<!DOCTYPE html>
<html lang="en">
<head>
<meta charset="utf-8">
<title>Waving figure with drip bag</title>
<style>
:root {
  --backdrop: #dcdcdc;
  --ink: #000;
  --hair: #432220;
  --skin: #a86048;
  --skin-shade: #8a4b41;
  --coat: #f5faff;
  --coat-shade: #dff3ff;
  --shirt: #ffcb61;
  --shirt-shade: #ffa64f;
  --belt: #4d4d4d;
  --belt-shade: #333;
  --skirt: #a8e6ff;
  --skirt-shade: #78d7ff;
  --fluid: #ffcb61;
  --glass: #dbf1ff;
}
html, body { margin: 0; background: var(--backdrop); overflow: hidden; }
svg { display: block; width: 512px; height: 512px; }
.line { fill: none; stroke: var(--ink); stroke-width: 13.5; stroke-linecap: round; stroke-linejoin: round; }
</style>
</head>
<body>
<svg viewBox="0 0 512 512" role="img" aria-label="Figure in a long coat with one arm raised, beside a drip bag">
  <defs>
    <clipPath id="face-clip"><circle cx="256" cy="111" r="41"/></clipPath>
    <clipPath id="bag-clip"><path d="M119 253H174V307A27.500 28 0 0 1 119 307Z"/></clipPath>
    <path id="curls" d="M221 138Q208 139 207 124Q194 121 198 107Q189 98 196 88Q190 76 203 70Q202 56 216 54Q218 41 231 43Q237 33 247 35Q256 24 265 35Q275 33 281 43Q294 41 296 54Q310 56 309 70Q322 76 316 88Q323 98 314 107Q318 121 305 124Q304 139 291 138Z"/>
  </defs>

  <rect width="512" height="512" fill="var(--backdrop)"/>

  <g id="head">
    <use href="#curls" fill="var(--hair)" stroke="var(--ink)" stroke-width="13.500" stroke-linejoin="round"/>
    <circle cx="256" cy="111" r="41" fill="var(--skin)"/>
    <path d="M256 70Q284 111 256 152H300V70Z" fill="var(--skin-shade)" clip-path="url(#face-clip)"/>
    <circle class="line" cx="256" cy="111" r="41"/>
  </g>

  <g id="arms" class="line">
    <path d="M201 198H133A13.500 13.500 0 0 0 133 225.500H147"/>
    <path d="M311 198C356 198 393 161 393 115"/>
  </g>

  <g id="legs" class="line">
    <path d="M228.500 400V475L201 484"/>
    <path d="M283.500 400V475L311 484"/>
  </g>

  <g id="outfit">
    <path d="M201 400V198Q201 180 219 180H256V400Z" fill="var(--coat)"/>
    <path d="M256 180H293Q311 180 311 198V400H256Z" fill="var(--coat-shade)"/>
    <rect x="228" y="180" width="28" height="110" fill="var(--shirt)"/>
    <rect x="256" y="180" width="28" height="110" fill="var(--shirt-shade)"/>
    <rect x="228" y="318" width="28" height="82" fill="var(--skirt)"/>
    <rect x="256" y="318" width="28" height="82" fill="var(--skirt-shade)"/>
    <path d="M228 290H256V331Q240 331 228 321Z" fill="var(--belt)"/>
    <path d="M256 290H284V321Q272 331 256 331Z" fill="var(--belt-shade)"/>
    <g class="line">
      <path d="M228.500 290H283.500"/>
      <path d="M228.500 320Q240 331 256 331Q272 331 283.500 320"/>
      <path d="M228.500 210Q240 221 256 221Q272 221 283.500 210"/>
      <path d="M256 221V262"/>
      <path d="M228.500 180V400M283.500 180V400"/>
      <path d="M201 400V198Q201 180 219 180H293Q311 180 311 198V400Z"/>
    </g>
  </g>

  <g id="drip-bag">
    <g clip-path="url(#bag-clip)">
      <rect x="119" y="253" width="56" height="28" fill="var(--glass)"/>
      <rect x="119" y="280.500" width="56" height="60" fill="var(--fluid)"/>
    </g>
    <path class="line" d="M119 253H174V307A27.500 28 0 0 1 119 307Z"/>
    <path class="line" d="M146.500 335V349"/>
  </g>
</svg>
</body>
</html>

---

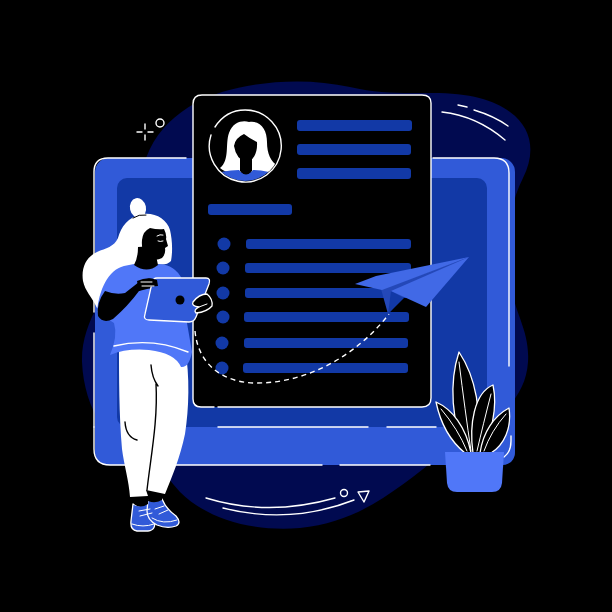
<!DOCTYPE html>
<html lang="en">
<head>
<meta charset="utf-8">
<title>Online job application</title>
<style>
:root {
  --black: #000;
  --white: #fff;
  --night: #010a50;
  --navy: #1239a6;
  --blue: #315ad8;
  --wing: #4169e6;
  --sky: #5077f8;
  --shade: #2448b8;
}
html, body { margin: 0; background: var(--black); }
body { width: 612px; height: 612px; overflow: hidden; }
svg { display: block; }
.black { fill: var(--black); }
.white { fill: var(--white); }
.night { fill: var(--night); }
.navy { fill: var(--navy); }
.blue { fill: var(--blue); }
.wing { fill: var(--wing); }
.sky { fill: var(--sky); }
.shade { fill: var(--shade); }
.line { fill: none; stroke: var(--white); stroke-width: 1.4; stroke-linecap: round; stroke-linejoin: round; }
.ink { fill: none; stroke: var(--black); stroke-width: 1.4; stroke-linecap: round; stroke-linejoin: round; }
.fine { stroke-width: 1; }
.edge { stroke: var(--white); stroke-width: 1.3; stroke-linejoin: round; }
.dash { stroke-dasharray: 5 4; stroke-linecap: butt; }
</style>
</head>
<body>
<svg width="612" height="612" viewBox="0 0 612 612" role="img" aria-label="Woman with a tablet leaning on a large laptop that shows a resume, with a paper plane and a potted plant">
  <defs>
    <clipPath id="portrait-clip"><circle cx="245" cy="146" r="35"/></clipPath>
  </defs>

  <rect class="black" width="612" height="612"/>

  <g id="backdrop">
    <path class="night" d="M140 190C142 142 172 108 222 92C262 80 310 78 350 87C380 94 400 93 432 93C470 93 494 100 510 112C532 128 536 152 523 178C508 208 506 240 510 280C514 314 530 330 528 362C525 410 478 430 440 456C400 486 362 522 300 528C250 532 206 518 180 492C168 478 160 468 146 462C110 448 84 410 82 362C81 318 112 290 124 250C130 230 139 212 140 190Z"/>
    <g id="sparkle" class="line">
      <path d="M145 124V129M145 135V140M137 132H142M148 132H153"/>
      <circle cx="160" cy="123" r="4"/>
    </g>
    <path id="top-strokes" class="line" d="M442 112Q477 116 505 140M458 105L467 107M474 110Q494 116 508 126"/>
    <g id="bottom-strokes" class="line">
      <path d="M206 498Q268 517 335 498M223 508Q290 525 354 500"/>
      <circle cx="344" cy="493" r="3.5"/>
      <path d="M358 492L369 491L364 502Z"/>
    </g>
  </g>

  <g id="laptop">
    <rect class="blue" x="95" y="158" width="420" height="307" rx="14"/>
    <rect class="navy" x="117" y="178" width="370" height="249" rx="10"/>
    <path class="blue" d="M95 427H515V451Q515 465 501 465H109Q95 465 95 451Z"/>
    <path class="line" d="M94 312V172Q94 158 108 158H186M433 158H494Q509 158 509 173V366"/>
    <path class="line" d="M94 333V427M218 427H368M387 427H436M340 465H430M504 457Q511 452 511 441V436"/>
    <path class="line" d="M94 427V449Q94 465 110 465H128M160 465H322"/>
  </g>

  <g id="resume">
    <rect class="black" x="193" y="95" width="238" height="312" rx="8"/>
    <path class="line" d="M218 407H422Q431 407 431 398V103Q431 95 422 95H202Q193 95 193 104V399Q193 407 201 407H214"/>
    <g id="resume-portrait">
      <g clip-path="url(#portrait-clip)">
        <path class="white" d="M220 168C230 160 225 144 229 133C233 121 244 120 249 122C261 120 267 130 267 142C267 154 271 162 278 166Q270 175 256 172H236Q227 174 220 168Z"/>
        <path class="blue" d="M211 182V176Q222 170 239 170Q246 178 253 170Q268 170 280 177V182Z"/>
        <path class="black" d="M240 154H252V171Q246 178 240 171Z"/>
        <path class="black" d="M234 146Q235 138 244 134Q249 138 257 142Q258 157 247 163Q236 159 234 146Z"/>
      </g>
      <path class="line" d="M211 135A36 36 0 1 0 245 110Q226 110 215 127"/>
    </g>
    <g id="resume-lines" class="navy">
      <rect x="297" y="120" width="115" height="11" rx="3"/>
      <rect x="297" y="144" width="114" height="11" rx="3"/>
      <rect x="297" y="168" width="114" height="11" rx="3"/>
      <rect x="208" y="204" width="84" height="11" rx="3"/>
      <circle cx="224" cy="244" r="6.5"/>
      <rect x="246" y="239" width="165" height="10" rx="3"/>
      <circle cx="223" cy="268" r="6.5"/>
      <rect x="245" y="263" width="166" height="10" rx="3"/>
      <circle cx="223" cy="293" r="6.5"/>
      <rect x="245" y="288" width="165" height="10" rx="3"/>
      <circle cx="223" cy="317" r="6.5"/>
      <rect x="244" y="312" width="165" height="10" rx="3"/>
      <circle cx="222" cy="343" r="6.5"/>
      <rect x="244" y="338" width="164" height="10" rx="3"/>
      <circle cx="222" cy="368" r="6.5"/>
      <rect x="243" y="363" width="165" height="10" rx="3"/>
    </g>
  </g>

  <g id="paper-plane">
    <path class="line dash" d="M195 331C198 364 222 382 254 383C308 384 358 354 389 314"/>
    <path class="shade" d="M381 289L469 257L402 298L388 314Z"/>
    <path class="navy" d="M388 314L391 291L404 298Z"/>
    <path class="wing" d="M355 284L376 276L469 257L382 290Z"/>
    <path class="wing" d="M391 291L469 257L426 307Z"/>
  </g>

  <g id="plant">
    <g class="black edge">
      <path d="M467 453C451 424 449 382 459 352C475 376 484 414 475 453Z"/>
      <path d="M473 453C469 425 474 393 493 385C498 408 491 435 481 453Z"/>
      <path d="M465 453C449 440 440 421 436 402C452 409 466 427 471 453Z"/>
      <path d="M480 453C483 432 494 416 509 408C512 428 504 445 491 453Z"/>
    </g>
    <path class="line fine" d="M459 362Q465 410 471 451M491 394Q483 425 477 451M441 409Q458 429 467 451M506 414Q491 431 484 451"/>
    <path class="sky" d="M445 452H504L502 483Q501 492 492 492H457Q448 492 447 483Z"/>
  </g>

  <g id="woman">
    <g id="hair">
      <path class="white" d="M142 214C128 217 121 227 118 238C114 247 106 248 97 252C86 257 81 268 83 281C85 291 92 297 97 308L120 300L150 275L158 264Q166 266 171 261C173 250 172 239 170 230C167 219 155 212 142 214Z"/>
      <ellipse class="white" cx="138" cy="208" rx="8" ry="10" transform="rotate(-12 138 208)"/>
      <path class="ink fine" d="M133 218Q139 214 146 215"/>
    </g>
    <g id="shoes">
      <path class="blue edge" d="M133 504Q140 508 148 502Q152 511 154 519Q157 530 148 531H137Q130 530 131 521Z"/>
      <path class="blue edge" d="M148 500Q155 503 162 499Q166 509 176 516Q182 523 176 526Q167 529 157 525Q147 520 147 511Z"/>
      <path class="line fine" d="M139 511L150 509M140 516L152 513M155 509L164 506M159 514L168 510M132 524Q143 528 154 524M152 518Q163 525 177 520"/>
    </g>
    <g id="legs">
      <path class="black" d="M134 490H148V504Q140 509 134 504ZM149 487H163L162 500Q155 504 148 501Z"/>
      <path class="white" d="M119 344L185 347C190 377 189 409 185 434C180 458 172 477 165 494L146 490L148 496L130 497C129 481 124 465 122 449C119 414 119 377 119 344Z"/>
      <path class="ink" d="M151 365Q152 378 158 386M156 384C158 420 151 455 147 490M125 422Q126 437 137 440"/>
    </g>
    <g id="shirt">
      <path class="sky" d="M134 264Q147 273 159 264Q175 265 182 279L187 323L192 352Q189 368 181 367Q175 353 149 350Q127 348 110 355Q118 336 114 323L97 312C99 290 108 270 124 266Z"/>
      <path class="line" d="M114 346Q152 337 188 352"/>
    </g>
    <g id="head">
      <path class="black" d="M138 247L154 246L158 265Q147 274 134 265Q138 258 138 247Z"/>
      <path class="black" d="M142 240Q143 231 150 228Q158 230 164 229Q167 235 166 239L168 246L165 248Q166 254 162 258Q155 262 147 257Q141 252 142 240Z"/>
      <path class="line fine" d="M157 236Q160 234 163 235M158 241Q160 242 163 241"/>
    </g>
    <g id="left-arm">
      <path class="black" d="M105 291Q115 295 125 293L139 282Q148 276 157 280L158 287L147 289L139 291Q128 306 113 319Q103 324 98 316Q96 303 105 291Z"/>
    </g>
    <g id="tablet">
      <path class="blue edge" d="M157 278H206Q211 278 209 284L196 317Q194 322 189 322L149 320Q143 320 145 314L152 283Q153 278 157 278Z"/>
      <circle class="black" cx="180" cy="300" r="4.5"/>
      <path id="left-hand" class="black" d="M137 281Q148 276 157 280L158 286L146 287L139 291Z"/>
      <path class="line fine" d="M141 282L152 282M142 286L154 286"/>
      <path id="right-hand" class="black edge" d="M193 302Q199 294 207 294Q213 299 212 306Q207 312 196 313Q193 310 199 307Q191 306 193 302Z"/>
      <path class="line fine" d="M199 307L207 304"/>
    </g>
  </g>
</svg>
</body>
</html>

--

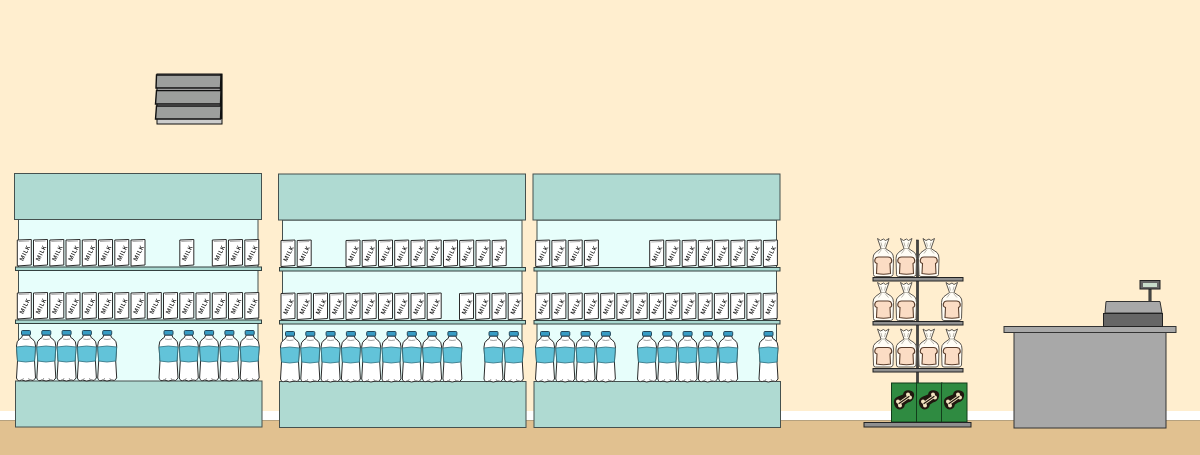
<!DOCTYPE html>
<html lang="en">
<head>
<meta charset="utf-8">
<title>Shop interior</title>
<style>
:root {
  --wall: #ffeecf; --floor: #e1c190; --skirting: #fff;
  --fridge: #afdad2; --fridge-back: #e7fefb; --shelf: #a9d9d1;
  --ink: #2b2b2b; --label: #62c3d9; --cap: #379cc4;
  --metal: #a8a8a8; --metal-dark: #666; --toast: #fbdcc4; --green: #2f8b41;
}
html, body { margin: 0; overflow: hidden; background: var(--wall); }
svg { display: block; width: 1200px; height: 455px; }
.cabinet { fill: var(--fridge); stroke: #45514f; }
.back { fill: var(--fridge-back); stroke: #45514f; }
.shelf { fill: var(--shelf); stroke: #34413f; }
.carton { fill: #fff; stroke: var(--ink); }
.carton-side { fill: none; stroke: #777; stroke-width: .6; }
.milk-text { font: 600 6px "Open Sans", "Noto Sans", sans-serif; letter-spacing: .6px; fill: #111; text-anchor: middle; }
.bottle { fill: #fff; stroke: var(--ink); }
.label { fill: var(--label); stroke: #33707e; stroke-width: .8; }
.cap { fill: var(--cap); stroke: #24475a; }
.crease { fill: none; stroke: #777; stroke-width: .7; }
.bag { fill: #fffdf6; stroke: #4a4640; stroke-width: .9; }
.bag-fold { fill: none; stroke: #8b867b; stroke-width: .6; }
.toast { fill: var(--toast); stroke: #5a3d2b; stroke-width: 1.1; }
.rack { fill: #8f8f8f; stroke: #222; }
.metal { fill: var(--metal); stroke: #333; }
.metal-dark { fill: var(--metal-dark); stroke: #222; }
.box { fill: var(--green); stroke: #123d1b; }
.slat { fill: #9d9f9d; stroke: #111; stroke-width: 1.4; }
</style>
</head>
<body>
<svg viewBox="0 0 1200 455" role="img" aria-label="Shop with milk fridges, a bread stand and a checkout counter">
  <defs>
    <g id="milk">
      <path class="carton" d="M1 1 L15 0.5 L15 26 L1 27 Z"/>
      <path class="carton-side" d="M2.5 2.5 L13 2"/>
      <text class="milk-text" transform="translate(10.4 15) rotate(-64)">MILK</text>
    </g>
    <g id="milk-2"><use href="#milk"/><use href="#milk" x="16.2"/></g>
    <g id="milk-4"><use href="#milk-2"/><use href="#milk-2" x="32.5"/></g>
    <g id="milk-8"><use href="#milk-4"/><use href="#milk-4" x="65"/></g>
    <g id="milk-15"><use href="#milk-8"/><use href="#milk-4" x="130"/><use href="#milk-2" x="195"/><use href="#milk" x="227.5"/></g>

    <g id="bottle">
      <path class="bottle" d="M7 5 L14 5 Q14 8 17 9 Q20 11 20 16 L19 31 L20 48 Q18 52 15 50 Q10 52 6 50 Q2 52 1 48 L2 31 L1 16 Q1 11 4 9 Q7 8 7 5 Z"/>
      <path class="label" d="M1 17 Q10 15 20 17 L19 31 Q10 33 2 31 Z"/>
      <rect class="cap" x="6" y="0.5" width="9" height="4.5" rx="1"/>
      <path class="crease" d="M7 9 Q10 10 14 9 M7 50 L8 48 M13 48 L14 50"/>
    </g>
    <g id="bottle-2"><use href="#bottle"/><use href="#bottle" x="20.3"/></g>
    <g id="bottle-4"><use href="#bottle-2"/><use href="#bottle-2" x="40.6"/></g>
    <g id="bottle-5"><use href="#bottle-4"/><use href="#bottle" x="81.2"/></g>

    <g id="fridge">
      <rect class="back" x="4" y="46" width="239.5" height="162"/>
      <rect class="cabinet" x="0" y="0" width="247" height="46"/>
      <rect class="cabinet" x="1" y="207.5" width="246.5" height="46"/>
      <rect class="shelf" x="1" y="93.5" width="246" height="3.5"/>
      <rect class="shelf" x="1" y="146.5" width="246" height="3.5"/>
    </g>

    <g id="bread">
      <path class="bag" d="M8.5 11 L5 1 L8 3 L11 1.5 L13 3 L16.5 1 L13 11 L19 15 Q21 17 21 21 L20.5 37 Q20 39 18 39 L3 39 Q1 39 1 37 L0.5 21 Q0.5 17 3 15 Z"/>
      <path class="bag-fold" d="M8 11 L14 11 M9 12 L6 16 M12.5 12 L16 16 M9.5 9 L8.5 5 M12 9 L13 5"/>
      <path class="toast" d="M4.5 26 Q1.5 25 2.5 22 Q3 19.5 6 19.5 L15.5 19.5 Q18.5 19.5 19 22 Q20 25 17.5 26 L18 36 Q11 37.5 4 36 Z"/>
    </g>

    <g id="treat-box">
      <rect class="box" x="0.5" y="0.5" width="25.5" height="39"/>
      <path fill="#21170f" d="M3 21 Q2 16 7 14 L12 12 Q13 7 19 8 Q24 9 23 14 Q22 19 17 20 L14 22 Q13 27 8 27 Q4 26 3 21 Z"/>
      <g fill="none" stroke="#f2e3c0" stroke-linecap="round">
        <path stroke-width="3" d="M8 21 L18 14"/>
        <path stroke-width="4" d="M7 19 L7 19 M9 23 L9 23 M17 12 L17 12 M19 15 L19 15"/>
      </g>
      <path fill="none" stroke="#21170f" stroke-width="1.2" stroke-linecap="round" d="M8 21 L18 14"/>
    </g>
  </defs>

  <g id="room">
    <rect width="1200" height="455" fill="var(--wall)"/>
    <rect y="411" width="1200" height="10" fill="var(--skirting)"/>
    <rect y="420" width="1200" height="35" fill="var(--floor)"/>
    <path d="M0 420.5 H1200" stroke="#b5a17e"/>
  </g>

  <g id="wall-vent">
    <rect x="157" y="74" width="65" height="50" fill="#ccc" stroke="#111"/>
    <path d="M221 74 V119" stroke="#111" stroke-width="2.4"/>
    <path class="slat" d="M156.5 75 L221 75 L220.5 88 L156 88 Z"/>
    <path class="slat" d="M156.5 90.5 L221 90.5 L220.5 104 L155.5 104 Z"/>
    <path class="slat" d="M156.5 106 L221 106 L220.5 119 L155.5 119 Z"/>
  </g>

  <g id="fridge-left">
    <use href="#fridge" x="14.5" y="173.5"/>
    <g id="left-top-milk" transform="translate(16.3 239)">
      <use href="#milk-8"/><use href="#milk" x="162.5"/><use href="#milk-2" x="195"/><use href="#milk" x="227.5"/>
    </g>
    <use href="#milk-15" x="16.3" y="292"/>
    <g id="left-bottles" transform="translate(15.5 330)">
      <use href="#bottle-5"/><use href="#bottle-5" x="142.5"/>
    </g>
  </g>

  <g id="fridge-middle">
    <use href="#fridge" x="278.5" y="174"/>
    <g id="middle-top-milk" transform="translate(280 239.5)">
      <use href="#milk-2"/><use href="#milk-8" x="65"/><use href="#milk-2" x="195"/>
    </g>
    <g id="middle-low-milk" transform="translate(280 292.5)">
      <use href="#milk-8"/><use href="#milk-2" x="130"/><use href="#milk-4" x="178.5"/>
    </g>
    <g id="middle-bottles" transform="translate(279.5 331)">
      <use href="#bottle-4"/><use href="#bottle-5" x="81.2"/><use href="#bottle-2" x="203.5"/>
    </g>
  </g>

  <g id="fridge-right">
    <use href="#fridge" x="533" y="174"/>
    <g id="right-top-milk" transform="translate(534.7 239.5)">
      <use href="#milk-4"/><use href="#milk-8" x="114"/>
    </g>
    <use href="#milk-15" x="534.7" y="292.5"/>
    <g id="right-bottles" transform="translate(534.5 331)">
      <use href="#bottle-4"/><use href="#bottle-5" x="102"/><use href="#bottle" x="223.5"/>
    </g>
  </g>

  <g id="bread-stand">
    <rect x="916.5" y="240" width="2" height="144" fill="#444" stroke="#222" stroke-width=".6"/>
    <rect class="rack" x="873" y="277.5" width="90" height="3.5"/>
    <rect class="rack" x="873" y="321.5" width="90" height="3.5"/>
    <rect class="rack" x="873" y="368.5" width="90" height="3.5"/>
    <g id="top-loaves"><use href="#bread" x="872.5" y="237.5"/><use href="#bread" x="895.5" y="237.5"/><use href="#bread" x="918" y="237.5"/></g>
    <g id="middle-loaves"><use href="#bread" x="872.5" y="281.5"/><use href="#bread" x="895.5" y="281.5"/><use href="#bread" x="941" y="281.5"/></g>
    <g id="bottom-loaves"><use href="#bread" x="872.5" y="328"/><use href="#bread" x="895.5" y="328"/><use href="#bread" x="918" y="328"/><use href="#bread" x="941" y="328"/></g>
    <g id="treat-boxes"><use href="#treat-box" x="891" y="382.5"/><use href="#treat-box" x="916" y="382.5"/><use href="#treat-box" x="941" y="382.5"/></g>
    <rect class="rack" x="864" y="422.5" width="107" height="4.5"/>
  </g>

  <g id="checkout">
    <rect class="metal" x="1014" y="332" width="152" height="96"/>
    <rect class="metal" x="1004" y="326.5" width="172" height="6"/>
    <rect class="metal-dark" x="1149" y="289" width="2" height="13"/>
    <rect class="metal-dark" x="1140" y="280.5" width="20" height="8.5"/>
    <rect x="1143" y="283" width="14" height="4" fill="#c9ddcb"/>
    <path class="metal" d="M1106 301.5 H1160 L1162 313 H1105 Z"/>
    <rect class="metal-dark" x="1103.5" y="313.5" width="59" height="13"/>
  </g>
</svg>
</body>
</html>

• _What you are asked to do_
Show every line of the data in which the word "skin" appears.

• _Response below_
  --skin: #a86048;
  --skin-shade: #8a4b41;
    <circle cx="256" cy="111" r="41" fill="var(--skin)"/>
    <path d="M256 70Q284 111 256 152H300V70Z" fill="var(--skin-shade)" clip-path="url(#face-clip)"/>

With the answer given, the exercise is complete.